Saved entries:
--------------------------------
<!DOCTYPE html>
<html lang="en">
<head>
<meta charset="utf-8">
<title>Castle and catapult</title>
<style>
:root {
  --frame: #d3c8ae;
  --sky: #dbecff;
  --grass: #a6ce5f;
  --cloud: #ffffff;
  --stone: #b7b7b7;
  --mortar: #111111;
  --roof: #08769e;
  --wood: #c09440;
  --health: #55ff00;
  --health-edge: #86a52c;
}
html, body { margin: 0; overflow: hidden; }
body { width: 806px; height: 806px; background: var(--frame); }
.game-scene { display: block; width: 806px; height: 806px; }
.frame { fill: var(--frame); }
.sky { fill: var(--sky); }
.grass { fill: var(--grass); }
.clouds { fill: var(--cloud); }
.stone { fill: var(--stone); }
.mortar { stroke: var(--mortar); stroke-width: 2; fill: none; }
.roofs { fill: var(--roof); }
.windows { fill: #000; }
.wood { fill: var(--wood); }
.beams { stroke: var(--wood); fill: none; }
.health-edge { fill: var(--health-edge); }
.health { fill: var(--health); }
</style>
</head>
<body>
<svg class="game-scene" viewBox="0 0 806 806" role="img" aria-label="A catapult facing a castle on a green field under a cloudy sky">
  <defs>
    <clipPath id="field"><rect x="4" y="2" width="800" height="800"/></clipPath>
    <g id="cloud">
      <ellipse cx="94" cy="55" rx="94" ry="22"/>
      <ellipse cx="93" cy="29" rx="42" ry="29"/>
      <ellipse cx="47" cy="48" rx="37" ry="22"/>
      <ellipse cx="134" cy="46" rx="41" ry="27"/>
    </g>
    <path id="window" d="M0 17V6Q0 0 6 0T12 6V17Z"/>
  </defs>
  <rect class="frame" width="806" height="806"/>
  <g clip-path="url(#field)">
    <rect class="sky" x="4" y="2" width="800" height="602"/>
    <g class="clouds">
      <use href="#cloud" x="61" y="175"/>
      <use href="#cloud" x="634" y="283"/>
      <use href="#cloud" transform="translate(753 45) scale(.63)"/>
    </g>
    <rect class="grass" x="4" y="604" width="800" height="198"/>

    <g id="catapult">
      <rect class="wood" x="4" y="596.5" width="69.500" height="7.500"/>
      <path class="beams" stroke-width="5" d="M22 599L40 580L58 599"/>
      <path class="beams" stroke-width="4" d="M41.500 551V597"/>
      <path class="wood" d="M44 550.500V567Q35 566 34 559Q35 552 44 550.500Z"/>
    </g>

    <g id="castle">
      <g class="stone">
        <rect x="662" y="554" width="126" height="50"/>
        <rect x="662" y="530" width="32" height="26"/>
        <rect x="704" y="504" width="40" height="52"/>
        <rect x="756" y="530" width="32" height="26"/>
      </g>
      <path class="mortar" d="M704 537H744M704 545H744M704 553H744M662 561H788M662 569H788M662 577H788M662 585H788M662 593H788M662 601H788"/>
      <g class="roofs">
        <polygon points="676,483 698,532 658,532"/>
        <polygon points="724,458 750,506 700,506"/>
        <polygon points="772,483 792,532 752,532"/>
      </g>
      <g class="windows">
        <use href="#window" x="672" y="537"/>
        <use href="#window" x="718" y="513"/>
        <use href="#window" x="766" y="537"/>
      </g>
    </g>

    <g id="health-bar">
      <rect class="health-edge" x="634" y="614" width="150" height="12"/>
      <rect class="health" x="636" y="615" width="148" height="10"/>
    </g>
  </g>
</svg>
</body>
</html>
--------------------------------
What is required — Once more, print all the records exactly.

Solution to the problem —
<!DOCTYPE html>
<html lang="en">
<head>
<meta charset="utf-8">
<title>Castle and catapult</title>
<style>
:root {
  --frame: #d3c8ae;
  --sky: #dbecff;
  --grass: #a6ce5f;
  --cloud: #ffffff;
  --stone: #b7b7b7;
  --mortar: #111111;
  --roof: #08769e;
  --wood: #c09440;
  --health: #55ff00;
  --health-edge: #86a52c;
}
html, body { margin: 0; overflow: hidden; }
body { width: 806px; height: 806px; background: var(--frame); }
.game-scene { display: block; width: 806px; height: 806px; }
.frame { fill: var(--frame); }
.sky { fill: var(--sky); }
.grass { fill: var(--grass); }
.clouds { fill: var(--cloud); }
.stone { fill: var(--stone); }
.mortar { stroke: var(--mortar); stroke-width: 2; fill: none; }
.roofs { fill: var(--roof); }
.windows { fill: #000; }
.wood { fill: var(--wood); }
.beams { stroke: var(--wood); fill: none; }
.health-edge { fill: var(--health-edge); }
.health { fill: var(--health); }
</style>
</head>
<body>
<svg class="game-scene" viewBox="0 0 806 806" role="img" aria-label="A catapult facing a castle on a green field under a cloudy sky">
  <defs>
    <clipPath id="field"><rect x="4" y="2" width="800" height="800"/></clipPath>
    <g id="cloud">
      <ellipse cx="94" cy="55" rx="94" ry="22"/>
      <ellipse cx="93" cy="29" rx="42" ry="29"/>
      <ellipse cx="47" cy="48" rx="37" ry="22"/>
      <ellipse cx="134" cy="46" rx="41" ry="27"/>
    </g>
    <path id="window" d="M0 17V6Q0 0 6 0T12 6V17Z"/>
  </defs>
  <rect class="frame" width="806" height="806"/>
  <g clip-path="url(#field)">
    <rect class="sky" x="4" y="2" width="800" height="602"/>
    <g class="clouds">
      <use href="#cloud" x="61" y="175"/>
      <use href="#cloud" x="634" y="283"/>
      <use href="#cloud" transform="translate(753 45) scale(.63)"/>
    </g>
    <rect class="grass" x="4" y="604" width="800" height="198"/>

    <g id="catapult">
      <rect class="wood" x="4" y="596.5" width="69.500" height="7.500"/>
      <path class="beams" stroke-width="5" d="M22 599L40 580L58 599"/>
      <path class="beams" stroke-width="4" d="M41.500 551V597"/>
      <path class="wood" d="M44 550.500V567Q35 566 34 559Q35 552 44 550.500Z"/>
    </g>

    <g id="castle">
      <g class="stone">
        <rect x="662" y="554" width="126" height="50"/>
        <rect x="662" y="530" width="32" height="26"/>
        <rect x="704" y="504" width="40" height="52"/>
        <rect x="756" y="530" width="32" height="26"/>
      </g>
      <path class="mortar" d="M704 537H744M704 545H744M704 553H744M662 561H788M662 569H788M662 577H788M662 585H788M662 593H788M662 601H788"/>
      <g class="roofs">
        <polygon points="676,483 698,532 658,532"/>
        <polygon points="724,458 750,506 700,506"/>
        <polygon points="772,483 792,532 752,532"/>
      </g>
      <g class="windows">
        <use href="#window" x="672" y="537"/>
        <use href="#window" x="718" y="513"/>
        <use href="#window" x="766" y="537"/>
      </g>
    </g>

    <g id="health-bar">
      <rect class="health-edge" x="634" y="614" width="150" height="12"/>
      <rect class="health" x="636" y="615" width="148" height="10"/>
    </g>
  </g>
</svg>
</body>
</html>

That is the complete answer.